* **AIM OF THE TASK**: The word "halfSize" marks the lines to find; copy every such line from the data below.

Stored data entries:
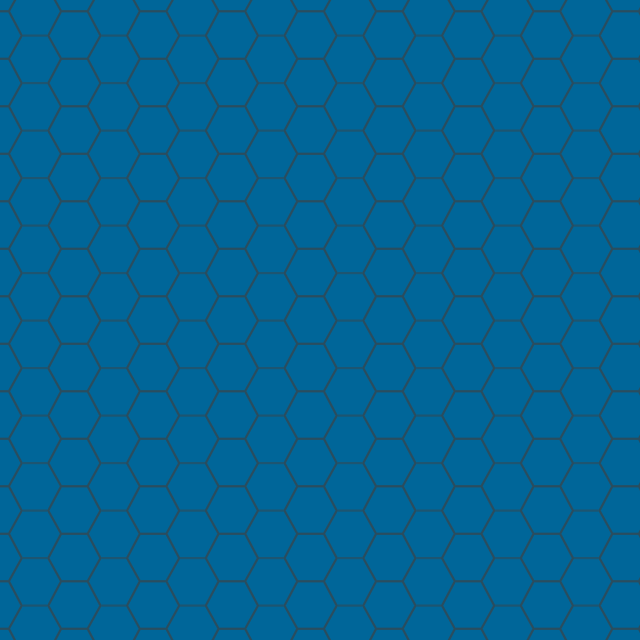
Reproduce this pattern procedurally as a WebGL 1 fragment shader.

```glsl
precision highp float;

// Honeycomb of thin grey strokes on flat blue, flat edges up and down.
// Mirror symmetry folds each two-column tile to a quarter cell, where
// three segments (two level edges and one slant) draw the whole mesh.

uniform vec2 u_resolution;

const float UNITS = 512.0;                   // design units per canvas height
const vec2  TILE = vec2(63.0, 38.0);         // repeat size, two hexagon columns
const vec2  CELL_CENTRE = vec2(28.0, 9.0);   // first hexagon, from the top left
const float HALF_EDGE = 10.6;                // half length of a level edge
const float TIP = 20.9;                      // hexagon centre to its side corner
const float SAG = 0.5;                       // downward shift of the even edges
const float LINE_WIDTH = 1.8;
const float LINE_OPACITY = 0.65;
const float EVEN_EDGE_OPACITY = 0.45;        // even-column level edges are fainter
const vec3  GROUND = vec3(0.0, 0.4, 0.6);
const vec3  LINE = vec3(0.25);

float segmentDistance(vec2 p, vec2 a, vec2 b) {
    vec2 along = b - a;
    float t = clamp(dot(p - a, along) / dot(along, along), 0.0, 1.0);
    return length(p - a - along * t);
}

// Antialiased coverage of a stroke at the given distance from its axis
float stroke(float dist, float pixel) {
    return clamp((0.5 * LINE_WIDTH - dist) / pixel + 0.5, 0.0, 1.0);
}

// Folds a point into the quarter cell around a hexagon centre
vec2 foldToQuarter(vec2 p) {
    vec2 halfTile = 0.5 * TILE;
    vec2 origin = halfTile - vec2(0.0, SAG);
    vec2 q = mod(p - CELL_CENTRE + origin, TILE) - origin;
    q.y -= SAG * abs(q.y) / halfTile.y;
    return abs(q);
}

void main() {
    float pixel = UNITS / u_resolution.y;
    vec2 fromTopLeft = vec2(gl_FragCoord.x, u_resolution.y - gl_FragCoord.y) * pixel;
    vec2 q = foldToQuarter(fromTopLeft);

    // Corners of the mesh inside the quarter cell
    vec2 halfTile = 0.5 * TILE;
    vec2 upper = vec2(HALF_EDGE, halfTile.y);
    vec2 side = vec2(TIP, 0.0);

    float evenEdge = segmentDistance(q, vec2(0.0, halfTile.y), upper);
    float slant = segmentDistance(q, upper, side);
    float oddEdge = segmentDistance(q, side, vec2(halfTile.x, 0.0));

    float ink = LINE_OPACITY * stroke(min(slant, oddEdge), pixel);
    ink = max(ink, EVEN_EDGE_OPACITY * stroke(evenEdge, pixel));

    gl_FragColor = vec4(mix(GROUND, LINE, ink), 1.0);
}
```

* * *

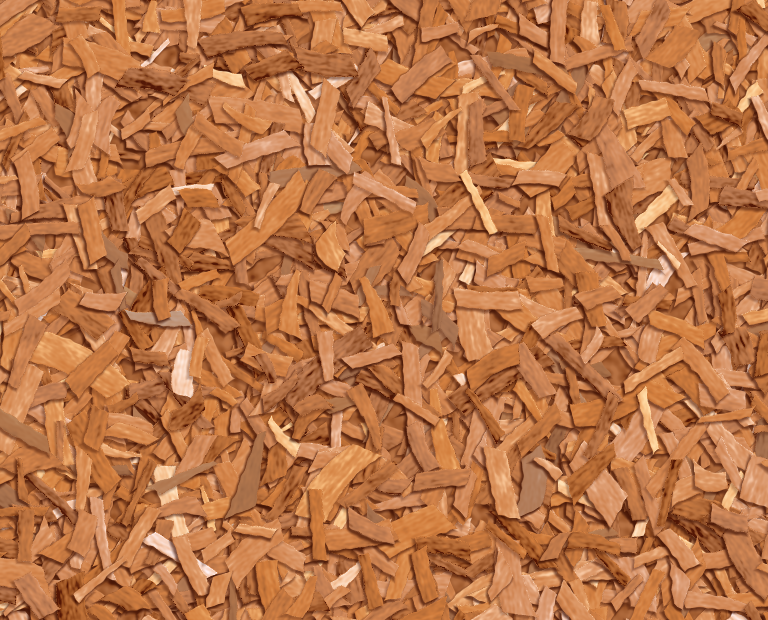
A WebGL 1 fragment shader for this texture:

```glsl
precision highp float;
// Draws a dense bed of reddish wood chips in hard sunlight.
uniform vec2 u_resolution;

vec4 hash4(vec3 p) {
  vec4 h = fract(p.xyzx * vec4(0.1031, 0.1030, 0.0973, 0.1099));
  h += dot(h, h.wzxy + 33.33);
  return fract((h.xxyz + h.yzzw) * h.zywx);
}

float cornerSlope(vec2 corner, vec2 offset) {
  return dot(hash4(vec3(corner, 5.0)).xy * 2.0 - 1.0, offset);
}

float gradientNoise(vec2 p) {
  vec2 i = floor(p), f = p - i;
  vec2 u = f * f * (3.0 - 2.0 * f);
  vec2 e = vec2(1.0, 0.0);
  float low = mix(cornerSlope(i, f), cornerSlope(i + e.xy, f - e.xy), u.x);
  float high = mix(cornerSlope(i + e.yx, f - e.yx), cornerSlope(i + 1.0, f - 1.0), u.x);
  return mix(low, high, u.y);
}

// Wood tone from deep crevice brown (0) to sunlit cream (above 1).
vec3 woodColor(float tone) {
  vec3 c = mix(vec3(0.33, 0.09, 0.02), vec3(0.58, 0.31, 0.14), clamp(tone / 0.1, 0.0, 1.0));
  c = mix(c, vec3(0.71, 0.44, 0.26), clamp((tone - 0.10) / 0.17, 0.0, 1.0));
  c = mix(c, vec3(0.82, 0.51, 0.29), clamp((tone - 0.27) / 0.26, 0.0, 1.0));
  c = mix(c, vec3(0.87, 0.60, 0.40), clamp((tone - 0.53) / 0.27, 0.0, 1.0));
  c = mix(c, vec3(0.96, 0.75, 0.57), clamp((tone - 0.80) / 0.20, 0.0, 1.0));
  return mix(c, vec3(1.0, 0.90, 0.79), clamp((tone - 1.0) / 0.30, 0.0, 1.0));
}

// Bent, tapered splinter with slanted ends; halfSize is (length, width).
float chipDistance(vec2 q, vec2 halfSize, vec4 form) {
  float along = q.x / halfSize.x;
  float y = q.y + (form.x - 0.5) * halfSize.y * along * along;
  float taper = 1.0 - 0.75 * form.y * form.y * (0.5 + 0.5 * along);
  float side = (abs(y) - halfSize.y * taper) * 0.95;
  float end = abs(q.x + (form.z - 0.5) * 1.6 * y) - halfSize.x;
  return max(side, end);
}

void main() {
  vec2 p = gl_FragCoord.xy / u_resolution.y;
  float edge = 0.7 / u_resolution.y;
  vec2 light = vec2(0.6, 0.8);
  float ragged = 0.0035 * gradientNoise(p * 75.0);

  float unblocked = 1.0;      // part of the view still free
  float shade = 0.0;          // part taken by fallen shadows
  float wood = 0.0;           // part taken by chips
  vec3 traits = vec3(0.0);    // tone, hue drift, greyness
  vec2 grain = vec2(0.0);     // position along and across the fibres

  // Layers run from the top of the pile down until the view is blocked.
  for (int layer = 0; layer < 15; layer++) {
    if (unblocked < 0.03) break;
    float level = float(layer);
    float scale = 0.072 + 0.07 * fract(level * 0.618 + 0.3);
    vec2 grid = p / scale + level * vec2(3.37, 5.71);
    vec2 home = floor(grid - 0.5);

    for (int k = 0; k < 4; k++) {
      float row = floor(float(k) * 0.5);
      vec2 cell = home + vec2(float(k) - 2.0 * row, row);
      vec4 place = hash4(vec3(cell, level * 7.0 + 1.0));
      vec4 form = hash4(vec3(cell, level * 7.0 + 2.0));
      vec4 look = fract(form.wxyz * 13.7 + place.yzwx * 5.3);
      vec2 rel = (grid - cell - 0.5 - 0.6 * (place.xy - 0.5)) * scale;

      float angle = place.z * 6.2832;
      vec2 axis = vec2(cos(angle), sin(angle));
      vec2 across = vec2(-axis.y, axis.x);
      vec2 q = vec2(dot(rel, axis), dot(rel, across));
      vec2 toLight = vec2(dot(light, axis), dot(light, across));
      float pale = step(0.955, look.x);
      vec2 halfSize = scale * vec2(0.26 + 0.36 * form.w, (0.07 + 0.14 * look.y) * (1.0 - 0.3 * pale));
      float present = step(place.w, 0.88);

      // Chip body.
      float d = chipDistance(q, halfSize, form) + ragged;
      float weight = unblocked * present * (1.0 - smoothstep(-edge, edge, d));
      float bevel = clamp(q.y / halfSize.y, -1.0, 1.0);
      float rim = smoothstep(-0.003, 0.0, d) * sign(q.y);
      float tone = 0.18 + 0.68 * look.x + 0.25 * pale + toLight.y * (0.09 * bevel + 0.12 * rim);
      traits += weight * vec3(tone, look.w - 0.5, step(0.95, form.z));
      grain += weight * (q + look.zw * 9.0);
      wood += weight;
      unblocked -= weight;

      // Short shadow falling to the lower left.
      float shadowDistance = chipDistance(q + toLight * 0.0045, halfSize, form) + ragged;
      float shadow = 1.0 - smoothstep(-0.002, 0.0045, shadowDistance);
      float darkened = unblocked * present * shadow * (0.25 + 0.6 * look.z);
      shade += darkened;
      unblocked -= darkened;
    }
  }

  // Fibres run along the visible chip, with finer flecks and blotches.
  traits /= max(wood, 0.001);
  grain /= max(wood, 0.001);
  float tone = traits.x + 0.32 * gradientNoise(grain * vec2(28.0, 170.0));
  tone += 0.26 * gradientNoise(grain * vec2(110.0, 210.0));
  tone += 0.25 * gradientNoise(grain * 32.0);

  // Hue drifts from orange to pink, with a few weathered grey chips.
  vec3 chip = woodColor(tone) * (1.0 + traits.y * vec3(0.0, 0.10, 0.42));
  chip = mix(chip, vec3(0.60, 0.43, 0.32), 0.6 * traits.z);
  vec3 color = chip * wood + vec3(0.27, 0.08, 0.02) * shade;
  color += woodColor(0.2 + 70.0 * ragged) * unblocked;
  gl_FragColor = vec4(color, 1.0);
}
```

--

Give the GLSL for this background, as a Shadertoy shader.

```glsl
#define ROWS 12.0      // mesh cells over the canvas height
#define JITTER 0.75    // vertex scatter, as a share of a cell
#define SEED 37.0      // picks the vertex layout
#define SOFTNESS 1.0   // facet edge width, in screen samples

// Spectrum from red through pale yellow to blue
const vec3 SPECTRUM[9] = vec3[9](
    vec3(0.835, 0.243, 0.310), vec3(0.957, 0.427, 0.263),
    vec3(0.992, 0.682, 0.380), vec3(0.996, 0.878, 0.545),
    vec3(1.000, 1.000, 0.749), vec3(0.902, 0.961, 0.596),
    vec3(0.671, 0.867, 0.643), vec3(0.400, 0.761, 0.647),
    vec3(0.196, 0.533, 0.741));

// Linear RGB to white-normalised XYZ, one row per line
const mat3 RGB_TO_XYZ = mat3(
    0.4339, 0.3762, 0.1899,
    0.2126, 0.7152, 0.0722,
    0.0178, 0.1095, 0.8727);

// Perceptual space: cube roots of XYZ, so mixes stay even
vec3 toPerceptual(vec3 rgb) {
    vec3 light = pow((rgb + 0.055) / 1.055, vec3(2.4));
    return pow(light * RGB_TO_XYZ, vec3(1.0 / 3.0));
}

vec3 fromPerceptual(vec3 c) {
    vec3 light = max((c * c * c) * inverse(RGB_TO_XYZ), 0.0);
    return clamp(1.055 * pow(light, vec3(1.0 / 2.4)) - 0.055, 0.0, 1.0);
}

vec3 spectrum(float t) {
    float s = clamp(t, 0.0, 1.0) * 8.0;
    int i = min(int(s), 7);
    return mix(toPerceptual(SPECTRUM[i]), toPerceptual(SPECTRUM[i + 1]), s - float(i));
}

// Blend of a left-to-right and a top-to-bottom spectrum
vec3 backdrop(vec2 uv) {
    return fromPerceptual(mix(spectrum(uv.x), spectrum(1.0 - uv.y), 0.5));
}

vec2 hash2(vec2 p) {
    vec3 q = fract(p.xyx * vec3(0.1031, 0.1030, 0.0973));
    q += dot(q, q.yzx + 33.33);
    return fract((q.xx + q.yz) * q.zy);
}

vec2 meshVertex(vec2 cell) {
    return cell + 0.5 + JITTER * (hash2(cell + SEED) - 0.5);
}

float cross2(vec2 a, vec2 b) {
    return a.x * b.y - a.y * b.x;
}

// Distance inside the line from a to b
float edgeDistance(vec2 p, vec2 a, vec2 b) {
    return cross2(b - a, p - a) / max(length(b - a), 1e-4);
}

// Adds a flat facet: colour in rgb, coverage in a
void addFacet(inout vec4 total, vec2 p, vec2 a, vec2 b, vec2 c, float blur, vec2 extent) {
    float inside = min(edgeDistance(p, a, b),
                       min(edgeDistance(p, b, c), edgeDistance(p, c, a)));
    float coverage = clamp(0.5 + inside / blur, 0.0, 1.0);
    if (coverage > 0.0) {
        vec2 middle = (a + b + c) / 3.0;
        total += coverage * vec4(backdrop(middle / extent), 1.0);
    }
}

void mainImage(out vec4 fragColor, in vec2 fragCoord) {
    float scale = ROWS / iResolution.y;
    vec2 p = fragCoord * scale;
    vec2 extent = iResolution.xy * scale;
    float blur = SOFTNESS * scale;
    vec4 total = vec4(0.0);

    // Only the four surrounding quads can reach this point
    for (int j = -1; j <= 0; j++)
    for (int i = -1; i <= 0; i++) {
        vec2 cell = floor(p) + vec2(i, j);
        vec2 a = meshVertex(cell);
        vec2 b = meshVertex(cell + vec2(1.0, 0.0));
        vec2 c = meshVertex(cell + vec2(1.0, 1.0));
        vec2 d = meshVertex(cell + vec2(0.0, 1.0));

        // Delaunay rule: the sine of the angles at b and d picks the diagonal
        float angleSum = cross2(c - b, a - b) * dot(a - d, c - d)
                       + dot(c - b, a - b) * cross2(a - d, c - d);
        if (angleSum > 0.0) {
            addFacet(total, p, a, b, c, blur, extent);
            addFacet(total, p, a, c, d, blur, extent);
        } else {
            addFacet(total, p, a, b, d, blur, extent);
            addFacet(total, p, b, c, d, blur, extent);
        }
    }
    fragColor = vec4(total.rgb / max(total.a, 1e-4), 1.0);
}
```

* **TASK SOLUTION**:
// Bent, tapered splinter with slanted ends; halfSize is (length, width).
float chipDistance(vec2 q, vec2 halfSize, vec4 form) {
  float along = q.x / halfSize.x;
  float y = q.y + (form.x - 0.5) * halfSize.y * along * along;
  float side = (abs(y) - halfSize.y * taper) * 0.95;
  float end = abs(q.x + (form.z - 0.5) * 1.6 * y) - halfSize.x;
      vec2 halfSize = scale * vec2(0.26 + 0.36 * form.w, (0.07 + 0.14 * look.y) * (1.0 - 0.3 * pale));
      float d = chipDistance(q, halfSize, form) + ragged;
      float bevel = clamp(q.y / halfSize.y, -1.0, 1.0);
      float shadowDistance = chipDistance(q + toLight * 0.0045, halfSize, form) + ragged;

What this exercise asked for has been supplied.